─── Data extracts ───

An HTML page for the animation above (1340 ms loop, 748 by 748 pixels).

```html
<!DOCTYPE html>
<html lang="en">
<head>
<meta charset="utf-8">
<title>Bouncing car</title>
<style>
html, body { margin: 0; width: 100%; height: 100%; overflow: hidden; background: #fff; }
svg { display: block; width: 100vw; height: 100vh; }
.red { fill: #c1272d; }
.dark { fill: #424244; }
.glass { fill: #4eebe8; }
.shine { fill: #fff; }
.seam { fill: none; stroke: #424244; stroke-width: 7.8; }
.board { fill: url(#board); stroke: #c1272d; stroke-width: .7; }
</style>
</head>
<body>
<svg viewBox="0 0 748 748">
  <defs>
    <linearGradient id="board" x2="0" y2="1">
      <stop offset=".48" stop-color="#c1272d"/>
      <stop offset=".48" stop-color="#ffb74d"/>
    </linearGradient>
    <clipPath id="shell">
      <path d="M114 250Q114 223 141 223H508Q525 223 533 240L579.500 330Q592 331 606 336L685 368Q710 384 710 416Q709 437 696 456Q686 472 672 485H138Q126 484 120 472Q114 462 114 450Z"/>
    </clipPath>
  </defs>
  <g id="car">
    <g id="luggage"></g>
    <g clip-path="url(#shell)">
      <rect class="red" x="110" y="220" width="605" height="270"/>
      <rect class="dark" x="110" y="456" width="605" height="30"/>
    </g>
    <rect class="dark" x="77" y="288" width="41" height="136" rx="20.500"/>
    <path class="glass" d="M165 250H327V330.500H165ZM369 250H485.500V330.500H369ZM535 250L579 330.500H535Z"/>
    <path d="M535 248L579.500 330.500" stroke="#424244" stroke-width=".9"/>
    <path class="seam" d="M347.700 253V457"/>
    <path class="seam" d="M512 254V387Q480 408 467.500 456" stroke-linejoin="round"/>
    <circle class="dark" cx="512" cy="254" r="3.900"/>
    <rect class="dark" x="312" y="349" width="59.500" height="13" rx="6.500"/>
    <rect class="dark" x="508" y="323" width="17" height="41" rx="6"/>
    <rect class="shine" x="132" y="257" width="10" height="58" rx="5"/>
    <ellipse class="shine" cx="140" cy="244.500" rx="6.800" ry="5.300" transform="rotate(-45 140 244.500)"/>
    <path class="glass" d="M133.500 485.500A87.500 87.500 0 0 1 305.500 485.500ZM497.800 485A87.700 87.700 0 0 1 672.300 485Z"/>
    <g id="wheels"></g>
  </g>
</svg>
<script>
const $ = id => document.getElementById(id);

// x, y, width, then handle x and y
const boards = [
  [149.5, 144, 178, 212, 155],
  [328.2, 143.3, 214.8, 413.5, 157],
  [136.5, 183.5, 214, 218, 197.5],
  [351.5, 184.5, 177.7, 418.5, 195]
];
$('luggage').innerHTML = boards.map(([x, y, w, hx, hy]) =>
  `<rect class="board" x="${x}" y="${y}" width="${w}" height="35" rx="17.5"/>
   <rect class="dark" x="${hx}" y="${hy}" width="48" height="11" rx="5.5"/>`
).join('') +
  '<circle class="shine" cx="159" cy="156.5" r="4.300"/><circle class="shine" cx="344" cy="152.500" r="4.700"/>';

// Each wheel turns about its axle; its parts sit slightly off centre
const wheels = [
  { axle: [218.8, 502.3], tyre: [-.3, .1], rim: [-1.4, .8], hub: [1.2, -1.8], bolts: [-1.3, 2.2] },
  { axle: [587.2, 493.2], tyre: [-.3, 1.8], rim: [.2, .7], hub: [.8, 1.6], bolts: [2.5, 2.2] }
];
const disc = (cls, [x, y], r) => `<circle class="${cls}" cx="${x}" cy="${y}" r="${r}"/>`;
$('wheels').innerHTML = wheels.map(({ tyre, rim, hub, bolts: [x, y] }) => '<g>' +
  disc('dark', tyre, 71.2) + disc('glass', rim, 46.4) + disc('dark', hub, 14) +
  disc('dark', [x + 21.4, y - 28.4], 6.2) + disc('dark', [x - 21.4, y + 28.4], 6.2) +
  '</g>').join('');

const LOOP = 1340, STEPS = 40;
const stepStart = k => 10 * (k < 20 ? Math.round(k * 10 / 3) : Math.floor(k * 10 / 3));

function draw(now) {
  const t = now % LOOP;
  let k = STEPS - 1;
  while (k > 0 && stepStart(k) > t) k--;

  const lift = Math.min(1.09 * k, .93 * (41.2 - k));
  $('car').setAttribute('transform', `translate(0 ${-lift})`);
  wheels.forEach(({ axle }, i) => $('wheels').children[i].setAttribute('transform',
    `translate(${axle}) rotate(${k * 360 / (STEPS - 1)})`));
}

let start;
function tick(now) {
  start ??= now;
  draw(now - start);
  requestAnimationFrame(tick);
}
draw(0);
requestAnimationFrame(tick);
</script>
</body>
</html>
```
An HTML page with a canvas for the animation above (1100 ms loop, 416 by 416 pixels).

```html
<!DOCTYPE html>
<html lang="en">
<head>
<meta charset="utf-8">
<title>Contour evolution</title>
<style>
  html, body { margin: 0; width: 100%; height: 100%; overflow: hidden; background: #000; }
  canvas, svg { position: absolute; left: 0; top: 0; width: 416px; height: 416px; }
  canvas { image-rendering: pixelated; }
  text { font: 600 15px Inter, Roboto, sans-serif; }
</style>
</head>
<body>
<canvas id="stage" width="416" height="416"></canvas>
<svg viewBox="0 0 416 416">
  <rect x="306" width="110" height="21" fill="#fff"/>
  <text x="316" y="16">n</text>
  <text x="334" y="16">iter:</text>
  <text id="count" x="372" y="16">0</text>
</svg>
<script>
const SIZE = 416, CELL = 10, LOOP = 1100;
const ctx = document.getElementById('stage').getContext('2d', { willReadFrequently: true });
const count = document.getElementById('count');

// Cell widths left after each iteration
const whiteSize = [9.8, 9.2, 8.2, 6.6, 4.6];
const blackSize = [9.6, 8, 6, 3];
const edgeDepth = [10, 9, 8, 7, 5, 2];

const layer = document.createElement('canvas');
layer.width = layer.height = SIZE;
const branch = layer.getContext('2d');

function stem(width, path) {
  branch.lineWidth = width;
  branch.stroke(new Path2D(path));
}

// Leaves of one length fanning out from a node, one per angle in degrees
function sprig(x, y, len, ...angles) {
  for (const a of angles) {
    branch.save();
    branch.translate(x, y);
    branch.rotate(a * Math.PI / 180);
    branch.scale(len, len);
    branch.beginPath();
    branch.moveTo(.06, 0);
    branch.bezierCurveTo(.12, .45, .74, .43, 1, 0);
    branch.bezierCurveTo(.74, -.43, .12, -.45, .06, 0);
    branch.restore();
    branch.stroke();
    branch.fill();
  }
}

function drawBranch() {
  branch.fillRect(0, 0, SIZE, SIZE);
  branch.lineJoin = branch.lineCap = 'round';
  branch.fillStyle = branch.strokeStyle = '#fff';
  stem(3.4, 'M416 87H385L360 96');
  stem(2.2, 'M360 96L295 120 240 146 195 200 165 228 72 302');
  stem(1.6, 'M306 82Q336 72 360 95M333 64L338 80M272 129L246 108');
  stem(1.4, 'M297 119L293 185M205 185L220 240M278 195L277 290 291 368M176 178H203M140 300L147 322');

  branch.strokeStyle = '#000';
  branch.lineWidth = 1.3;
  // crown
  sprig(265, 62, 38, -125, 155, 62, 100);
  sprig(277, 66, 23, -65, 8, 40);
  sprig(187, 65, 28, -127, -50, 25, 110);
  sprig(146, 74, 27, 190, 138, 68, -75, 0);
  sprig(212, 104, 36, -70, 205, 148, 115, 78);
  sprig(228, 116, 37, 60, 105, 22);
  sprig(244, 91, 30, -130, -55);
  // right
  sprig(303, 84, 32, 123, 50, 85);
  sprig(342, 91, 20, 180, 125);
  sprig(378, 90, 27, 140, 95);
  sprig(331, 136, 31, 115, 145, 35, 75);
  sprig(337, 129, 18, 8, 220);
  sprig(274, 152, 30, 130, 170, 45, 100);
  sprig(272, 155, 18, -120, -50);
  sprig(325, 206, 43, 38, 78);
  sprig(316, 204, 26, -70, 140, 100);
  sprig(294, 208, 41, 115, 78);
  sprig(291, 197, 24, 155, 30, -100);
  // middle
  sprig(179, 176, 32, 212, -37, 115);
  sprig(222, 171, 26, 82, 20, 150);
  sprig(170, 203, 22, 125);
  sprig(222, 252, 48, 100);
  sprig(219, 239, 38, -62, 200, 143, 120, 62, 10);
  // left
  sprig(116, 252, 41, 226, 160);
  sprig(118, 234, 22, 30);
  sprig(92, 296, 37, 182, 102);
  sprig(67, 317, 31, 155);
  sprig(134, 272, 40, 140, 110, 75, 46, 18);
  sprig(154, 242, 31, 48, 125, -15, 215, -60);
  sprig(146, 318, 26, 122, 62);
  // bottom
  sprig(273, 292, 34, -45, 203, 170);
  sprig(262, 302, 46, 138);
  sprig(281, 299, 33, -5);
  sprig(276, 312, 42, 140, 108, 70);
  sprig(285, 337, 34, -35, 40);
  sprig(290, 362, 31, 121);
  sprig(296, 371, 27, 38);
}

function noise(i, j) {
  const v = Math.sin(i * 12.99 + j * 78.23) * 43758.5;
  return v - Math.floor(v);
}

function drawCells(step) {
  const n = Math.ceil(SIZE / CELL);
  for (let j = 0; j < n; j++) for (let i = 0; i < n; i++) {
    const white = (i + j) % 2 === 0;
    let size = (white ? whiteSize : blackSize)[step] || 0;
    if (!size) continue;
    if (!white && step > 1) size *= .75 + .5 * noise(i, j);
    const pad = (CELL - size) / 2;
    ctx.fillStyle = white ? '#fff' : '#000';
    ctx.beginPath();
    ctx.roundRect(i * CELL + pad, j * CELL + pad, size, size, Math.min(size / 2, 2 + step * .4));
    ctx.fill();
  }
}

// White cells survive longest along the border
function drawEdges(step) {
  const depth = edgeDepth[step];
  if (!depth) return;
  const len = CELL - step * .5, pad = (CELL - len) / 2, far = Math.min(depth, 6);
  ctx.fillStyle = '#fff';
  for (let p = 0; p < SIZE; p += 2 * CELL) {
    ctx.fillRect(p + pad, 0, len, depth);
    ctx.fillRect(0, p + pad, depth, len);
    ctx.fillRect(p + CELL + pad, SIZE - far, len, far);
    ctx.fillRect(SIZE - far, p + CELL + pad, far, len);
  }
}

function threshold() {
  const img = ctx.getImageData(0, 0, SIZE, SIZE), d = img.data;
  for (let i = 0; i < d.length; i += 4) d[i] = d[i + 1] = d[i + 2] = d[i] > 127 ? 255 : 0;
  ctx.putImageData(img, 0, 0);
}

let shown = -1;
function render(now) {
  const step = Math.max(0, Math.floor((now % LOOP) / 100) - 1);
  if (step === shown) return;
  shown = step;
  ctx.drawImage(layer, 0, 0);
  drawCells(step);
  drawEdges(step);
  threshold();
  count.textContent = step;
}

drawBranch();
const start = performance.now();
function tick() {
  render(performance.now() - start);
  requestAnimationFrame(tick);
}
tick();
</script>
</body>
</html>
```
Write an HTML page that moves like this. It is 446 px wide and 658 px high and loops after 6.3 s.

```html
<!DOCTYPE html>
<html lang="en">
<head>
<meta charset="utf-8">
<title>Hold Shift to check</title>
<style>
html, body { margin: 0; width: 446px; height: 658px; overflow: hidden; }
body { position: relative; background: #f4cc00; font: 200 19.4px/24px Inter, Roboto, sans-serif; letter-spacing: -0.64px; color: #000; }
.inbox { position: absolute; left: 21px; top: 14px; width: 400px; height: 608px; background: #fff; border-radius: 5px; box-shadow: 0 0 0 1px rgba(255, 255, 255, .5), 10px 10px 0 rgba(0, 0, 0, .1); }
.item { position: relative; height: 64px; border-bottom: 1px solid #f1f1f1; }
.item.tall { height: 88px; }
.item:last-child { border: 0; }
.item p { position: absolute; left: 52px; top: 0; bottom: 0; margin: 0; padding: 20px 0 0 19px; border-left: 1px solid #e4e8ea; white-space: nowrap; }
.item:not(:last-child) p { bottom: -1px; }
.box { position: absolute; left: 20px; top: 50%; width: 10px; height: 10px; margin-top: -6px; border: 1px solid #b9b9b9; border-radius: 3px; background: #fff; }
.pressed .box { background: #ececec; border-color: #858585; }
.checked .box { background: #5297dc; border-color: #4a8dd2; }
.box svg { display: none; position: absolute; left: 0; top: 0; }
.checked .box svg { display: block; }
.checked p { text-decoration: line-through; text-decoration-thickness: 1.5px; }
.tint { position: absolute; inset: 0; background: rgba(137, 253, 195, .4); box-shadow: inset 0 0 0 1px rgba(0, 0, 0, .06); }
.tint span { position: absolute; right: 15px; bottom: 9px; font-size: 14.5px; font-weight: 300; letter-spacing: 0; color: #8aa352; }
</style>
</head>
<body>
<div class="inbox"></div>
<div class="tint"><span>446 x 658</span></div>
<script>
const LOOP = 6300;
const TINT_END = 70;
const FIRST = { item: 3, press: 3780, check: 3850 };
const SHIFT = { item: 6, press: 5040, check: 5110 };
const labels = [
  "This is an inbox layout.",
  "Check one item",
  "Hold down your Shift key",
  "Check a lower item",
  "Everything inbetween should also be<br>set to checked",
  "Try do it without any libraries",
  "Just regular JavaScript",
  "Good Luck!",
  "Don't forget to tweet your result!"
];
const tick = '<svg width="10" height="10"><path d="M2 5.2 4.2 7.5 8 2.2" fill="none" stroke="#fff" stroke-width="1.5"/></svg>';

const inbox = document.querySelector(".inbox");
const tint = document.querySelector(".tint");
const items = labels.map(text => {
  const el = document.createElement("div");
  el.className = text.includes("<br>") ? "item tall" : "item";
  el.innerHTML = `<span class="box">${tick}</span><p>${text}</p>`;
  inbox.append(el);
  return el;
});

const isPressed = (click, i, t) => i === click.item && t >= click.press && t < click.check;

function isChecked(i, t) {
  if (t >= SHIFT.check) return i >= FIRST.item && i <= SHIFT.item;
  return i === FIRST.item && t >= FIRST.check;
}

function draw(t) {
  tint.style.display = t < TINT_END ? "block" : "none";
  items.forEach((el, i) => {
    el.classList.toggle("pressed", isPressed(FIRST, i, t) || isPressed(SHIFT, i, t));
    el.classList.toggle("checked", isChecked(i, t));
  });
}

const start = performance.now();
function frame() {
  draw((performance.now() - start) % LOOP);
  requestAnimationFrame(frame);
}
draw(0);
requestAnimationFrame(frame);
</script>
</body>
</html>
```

───

(Task details):
Whenever a line of the data above includes the word "tick", copy that line.

(Reply):
function tick(now) {
  requestAnimationFrame(tick);
requestAnimationFrame(tick);
function tick() {
  requestAnimationFrame(tick);
tick();
const tick = '<svg width="10" height="10"><path d="M2 5.2 4.2 7.5 8 2.2" fill="none" stroke="#fff" stroke-width="1.5"/></svg>';
  el.innerHTML = `<span class="box">${tick}</span><p>${text}</p>`;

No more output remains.